Andrea Voyer’s research focuses on processes of social inclusion and exclusion on the basis of immigration, race, and class. Her research on Somali immigrant inclusion was recently published as a book, Strangers and Neighbors: Multiculturalism, Conflict, and Community in America (Cambridge 2013). Her current research, funded by the Russell Sage Foundation, examines inter-class interactions in everyday life. She is also conducting an analysis of historical changes in Emily Post’s Etiquette for the insight that manners provide into the nature of American class relations. Prior to joining the UConn, Voyer held appointments as visiting assistant professor at Sun Yat-Sen University in Guangzhoi, China; postdoctoral fellow in the Center for Cultural Sociology at Yale University; research fellow at Linnaeus University in Växjö, Sweden; and assistant professor of sociology at Pace University in New York City.

Ryan J. Watson’s research focuses on protective factors for vulnerable adolescents, with a focus on interpersonal relationships. To further advance the scholarship of interpersonal relationships and sexual minority youth, he has used both population-based and non-probability datasets from the U.S., Norway, and Canada to examine how social support (friends, teachers, and parents) may attenuate the impact of risk factors such as victimization, homophobia, and stigma on well-being. He continues to research how social support provides a foundation for achievement and healthy outcomes for vulnerable youth.
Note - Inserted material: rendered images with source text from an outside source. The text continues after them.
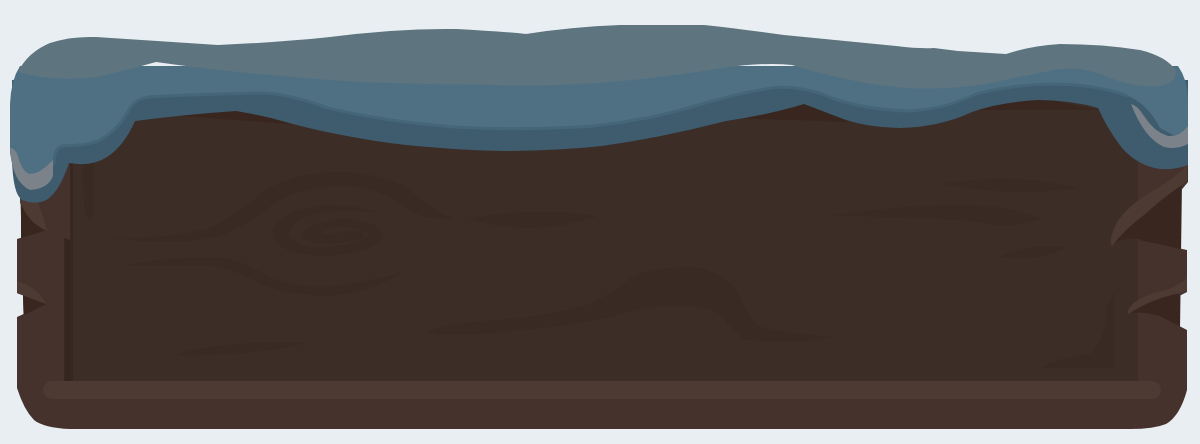
<!DOCTYPE html>
<html lang="en">
<head>
<meta charset="utf-8">
<title>Snowy wooden sign</title>
<style>
:root {
  --sky: #e8eef2;
  --frame: #45322c;
  --frame-light: #4d3a33;
  --board: #3c2d27;
  --grain: #38291f;
  --grain-soft: #392a24;
  --groove: #35251f;
  --notch: #38261f;
  --snow-top: #5e7580;
  --snow: #4f7083;
  --snow-edge: #456578;
  --snow-shade: #3e5c6e;
  --glint: #7b8289;
}
html, body { margin: 0; height: 100%; overflow: hidden; background: var(--sky); }
svg { display: block; width: 1200px; height: 444px; }
.frame { fill: var(--frame); }
.board { fill: var(--board); }
.ledge, .splinter { fill: var(--frame-light); }
.groove { fill: var(--groove); }
.notch { fill: var(--notch); }
.grain { fill: var(--grain-soft); }
.snow-top { fill: var(--snow-top); }
.snow { fill: var(--snow); }
.snow-shade { fill: var(--snow-shade); }
.snow-edge { fill: none; stroke: var(--snow-edge); stroke-width: 3; }
.glint { fill: var(--glint); }
</style>
</head>
<body>
<svg viewBox="0 0 1200 444" role="img" aria-label="Blank wooden sign covered with snow">
  <g id="plank">
    <path class="notch" d="M20 180H1182L1180 330H24Z"/>
    <path class="frame" d="M17 239L47 230L70 140H1138L1188 160V182L1140 240L1187 250V292L1150 311L1187 330V390Q1180 416 1166 424Q1154 429 1130 429H70Q44 428 34 420Q24 410 17 388V317L46 304L17 293Z"/>
    <rect class="board" x="64" y="90" width="1074" height="291"/>
    <rect class="groove" x="64" y="150" width="9" height="231" opacity=".7"/>
    <rect class="groove" x="67" y="150" width="3" height="231"/>
    <path class="grain" d="M82 160H94V212Q90 222 85 215Z"/>
    <rect class="ledge" x="43" y="381" width="1118" height="18" rx="9"/>
  </g>

  <g id="left-cracks">
    <path class="frame" d="M20 190L70 150V240L47 231Q30 226 20 202Z"/>
    <path class="notch" d="M21 203Q28 224 46 230L21 238Z"/>
    <path class="splinter" d="M20 196L38 202Q44 216 47 231Q29 223 20 202Z"/>
    <path class="notch" d="M23 295L46 304L24 315Z"/>
    <path class="splinter" d="M17 281Q38 287 46 304Q32 299 17 293Z"/>
  </g>

  <g id="right-cracks">
    <path class="notch" d="M1181 186Q1134 213 1112 244Q1128 235 1148 241L1180 249Z"/>
    <path class="splinter" d="M1187 165V181Q1160 200 1144 215Q1125 229 1112 246Q1108 242 1116 224Q1126 206 1156 189Q1176 177 1187 165Z"/>
    <path class="notch" d="M1179 293Q1150 300 1129 313Q1150 310 1179 323Z"/>
    <path class="splinter" d="M1187 278V292Q1152 297 1129 314Q1125 311 1136 301Q1150 293 1166 290Q1178 286 1187 278Z"/>
  </g>

  <g id="wood-grain" class="grain">
    <path d="M112 238Q180 238 212 227Q240 213 264 191Q296 171 342 172Q386 174 410 190Q430 209 452 218Q426 222 404 207Q380 186 340 186Q298 187 272 205Q246 226 220 236Q180 246 112 238Z"/>
    <path fill-rule="evenodd" d="M380 213Q346 202 316 206Q274 214 272 235Q278 254 322 256Q376 254 383 236Q382 221 342 218Q306 222 302 236Q312 246 340 243Q364 240 370 234Q360 229 342 232Q330 236 322 233Q330 226 346 227Q366 230 364 238Q340 250 306 246Q288 240 289 232Q298 215 326 212Q350 209 380 213Z"/>
    <path d="M126 265Q180 255 224 258Q248 263 266 276Q296 289 330 286Q370 282 402 272Q370 294 326 296Q276 294 252 279Q226 266 200 265Q160 266 126 265Z"/>
    <path d="M468 219Q534 206 598 216Q534 238 468 219Z"/>
    <path d="M174 355Q220 340 306 343Q250 357 174 355Z"/>
    <path d="M428 333Q440 323 500 320Q560 314 590 304Q614 292 632 277Q656 266 690 267Q722 270 736 290Q746 312 758 326Q784 333 834 337Q790 346 744 339Q732 330 720 314Q704 304 674 306Q640 306 616 316Q570 326 520 330Q460 338 428 333Z"/>
    <path d="M944 184Q1010 172 1078 188Q1010 198 944 184Z"/>
    <path d="M830 216Q890 206 950 205Q1010 204 1042 219Q1010 230 970 221Q900 216 830 216Z"/>
    <path d="M998 257Q1024 244 1068 247Q1040 262 998 257Z"/>
    <path d="M1114 292V368H1040Q1062 356 1090 354Q1106 340 1107 306Z"/>
  </g>

  <g id="snow-cap">
    <path class="notch" d="M180 116L240 108L290 124ZM730 118L806 100L850 122ZM970 110L1040 98L1100 110Z"/>
    <path class="snow-shade" d="M12 80L130 70L1188 80V165Q1176 170 1160 169Q1138 166 1122 148Q1108 130 1098 108Q1070 100 1038 100Q1000 102 972 112Q940 127 900 128Q862 127 838 117L804 104Q772 114 726 121Q660 138 602 146Q556 151 502 151Q430 149 376 141Q320 132 286 122Q260 115 236 111Q190 114 135 121Q124 146 107 157Q92 167 69 163Q60 190 48 199Q36 206 22 200Q13 194 12 160Z"/>
    <path class="snow" d="M10 104Q11 80 20 66H1178Q1188 80 1188 100V128Q1188 138 1184 141L1160 128Q1148 104 1128 96Q1096 84 1050 84Q1010 85 976 94Q944 110 906 111Q862 109 832 98Q808 87 780 87Q750 90 702 104Q650 120 594 126Q520 131 454 127Q386 122 328 108Q290 94 262 93Q210 94 148 97Q136 99 130 108Q118 131 98 141Q84 146 62 146Q54 148 54 164Q48 186 30 188Q14 182 10 152Z"/>
    <path class="snow-edge" d="M54 164Q54 148 62 146Q84 146 98 141Q118 131 130 108Q136 99 148 97Q210 94 262 93Q290 94 328 108Q386 122 454 127Q520 131 594 126Q650 120 702 104Q750 90 780 87Q808 87 832 98Q862 109 906 111Q944 110 976 94Q1010 85 1050 84Q1096 84 1128 96"/>
    <path class="snow-top" d="M18 72Q28 52 50 43Q70 36 96 37L218 45Q270 43 330 37Q400 28 456 29Q496 31 526 34Q570 27 620 25H704Q740 29 784 35L896 46Q920 49 934 48L958 51L1006 54Q1030 46 1060 44Q1104 44 1140 50Q1168 57 1176 71Q1177 82 1160 86Q1136 88 1110 78Q1086 66 1060 69Q1020 76 986 84Q930 92 888 86Q844 81 792 65Q764 62 722 68Q640 82 560 85Q460 86 360 82Q240 74 156 62Q120 72 96 77Q54 82 18 72Z"/>
    <path class="glint" d="M10 148Q15 148 18 156Q22 172 30 174Q40 174 53 160V176Q48 189 30 190Q12 182 10 148Z"/>
    <path class="glint" d="M1131 104Q1137 105 1144 116Q1154 132 1168 136Q1180 137 1188 126V144Q1176 150 1164 147Q1144 138 1131 104Z"/>
  </g>
</svg>
</body>
</html>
Jill Wegrzyn's research focuses on the computational analysis of genomic and transcriptomic sequences from non-model plant species. She does this by developing approaches to examine gene finding, gene expression, transcriptome assembly, and conserved element identification, through machine learning and computational statistics. We use these novel methods to address questions related to genome biology and population genomics. She is also interested in developing web-based applications that integrate data across domains to facilitate the forest geneticist or ecologist's ability to analyze, share, and visualize their data. Such integration requires the implementation of semantic technologies and ontologies to connect genotype, phenotype, and environmental data.

As an observational extragalactic astronomer, Kate Whitaker studies the formation and evolution of massive galaxies over the past eleven billion years of cosmic time.  She uses exquisite Hubble Space Telescope imaging and spectroscopy to open a unique window into the rich uncharted territory of the distant Universe.  Our understanding of the cosmos is fundamentally tied to the study of galaxies, the birthplace of all stars and life itself.  Whitaker and her colleagues are revealing how the most massive galaxies evolve from the earliest times to the present day, shedding light on their intriguing life cycles.

Monnica Williams’s research focuses on OCD, African American mental health, culture, and trauma. Specifically:
  • Phenomenology, assessment and treatment of obsessive-compulsive disorder
  • Posttraumatic stress disorder (PTSD) and racial trauma
  • Ethnic differences in symptoms of psychopathology and the role of ethnic identity
  • African American mental health
  • Psychometrics, scale development and validation
  • Reproductive, gender, and sexual mental health issues
  • Social anxiety disorder